Participation within larger martial arts competitions is a key to recruitment. It’s how I found my way into the art, meeting GM Angel Cabales at a Max Pallen tournament. To a certain extent, the FMA remain an exclusive “insiders art”, and so I’ve seen some organizations sponsor events in direct competition with each other on the same dates. This is unfortunate because it dilutes participation at both venues, having a threefold effect.:

* First, it promotes division rather than camaraderie between FMA schools and organizations.
* Second, it reduces quantity and quality of competition and officiating.
* Third, smaller turnouts make it harder for small promoters to stay in the game, or to get larger promoters to make room at their venues.

Aside from all that, the fun part of the tournament was seeing some great performances and meeting old and new friends, most memorably Kalimaya Herrera and Eric Lee among the former, and Jose Rogers among the latter.

On the way back from Long Beach I stopped overnight to visit Anthony and Mary Delongis at their ranch up in canyon country. I’ve known Anthony through Tom Meadows’ Latigo y Daga Association but this was the first time I’ve actually met him. Anthony is a professional martial arts coach and actor, having trained Hollywood stars such as Harrison Ford and Halle Berry, plus his cameo appearance as the swordsman facing Jet Lee in the opening fight in Fearless. He’s also been featured on tv programs such as Extreme Marksmen, so a visit to his ranch was quite a treat.

Now I’ve managed to collect a few weapons over the years, which I like to hang on the walls for display, but there are a few places that make me drool with envy. Sid Campbell’s dojo was one such place. Anthony’s is another. It’s funny how one can feel so comfortable when everyone is within reach of something potentially nasty. As Robert Heinlein famously said, “an armed society is a polite society”.

My last lasting impression of this trip was how much I dislike and distrust so many other drivers. The Friday drive to SoCal wasn’t too bad, but the Monday drive heading back north was nightmarish. Why is it, with traffic doing 90 mph and packed like sardines, literally at parallel parking distances, people think they have the right (or sanity) to simply squeeze into places that don’t exist?
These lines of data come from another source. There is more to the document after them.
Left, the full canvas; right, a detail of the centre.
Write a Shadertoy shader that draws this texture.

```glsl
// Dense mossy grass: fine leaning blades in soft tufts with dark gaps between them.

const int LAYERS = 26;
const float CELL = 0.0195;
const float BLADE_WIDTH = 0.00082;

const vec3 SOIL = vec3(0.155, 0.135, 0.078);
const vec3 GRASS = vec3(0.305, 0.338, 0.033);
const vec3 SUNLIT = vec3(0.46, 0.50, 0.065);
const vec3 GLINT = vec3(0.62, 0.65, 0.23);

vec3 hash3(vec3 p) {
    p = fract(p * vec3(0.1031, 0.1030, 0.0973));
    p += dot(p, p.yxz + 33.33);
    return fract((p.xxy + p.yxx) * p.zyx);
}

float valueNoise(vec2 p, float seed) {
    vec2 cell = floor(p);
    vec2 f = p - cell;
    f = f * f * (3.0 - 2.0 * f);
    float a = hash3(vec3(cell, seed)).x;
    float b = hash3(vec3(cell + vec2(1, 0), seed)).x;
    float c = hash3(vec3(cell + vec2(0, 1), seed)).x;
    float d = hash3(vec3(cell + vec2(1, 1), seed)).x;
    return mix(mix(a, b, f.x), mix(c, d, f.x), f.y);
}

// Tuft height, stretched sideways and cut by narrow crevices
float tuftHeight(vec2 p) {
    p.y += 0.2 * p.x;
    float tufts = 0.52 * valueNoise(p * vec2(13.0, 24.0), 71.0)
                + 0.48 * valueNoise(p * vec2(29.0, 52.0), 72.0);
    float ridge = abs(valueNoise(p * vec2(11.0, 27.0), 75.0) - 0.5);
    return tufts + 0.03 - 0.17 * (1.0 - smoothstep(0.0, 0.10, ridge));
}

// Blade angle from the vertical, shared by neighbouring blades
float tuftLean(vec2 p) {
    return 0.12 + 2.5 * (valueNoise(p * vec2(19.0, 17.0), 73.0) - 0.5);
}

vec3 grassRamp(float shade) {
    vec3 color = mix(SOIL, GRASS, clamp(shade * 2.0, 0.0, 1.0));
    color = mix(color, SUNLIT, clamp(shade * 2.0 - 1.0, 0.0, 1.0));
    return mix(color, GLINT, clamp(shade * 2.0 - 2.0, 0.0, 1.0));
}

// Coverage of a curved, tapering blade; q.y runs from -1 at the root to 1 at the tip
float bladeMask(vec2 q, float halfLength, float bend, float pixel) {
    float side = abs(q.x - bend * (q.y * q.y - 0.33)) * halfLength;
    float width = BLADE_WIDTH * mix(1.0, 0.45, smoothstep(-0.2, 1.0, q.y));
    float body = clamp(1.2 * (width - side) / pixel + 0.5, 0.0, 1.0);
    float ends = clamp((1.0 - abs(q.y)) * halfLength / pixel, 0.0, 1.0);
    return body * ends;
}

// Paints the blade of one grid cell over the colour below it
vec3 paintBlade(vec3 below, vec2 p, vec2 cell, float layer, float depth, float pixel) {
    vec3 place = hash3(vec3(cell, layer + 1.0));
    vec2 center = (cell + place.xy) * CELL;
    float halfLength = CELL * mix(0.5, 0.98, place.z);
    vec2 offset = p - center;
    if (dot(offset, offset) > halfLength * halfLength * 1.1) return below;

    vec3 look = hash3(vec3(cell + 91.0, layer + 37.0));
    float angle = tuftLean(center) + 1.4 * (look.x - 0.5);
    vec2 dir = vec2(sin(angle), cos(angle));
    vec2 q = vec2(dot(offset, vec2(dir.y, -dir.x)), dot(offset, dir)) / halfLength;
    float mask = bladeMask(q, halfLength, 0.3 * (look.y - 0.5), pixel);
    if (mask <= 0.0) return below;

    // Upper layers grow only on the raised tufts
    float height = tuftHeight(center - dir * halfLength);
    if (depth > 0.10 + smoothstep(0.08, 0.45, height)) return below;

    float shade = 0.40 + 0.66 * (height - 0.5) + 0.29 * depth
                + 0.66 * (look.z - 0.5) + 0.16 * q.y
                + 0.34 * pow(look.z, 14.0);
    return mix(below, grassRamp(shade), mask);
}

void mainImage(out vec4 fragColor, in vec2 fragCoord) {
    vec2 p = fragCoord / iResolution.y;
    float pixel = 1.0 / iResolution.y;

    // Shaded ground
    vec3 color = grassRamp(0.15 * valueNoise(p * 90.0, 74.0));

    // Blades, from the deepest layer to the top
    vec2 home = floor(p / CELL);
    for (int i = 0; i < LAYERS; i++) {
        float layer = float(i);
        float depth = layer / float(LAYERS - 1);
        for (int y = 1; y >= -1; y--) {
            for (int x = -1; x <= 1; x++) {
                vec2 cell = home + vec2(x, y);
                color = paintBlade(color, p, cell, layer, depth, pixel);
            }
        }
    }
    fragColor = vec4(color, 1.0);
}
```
There are consequences (I’m surprised there are not more). I got out to stretch my legs and sit down in the fast lane of I-5 at 2 PM, while the CHP blocked the road about 50 yards up so a helicopter could land to take away victims of an ugly wreck. It was 104°; I had to tell the two blonde cougars in front of me to put up the top of their convertible before they roasted from rare to well-done. By the time the freeway opened half an hour later, I’d gone through all the water in the car, clearly both a planning and tactical error to get caught short. When the road re-opened, I was near the front; fast driving, little congestion. Behind me the freeway was stacked for miles. The simple act of pulling off to get more fluids resulted in the nightmare derby for the next five hour marathon drive. I’ve been up and down the state many times before, but without a doubt, this drive was the worst.

Finally, I got some interesting feedbacks through the grapevine about this blog. Twice in the past couple of months I’ve had near-strangers, top martial artists both, tell me Ted Sotelo wanted to thank me for something I wrote on here. Ted, if you get this, thank you in return, and you are most welcome. For the record, I’ve never met Ted. I only hear him spoken of in the highest regard by folks like Tom Meadows. GM Ron Lew laughed when he said Ted turns him into a pretzel (we were discussing Cacoy’s Eskrido) while I simply gulped because that’s what Ron does to me. Clearly these guys are well above my pay grade!

On the serious side, though, the point of resonance is human mortality. In the past 3-4 years I’ve attended more funerals than my entire life prior till then. We say goodbye to those who raised us, even as we start saying goodbye to those with whom we were raised. Generally speaking, most young people have experienced little such loss , but as we get older we are reminded more and more often of the brief time we have here.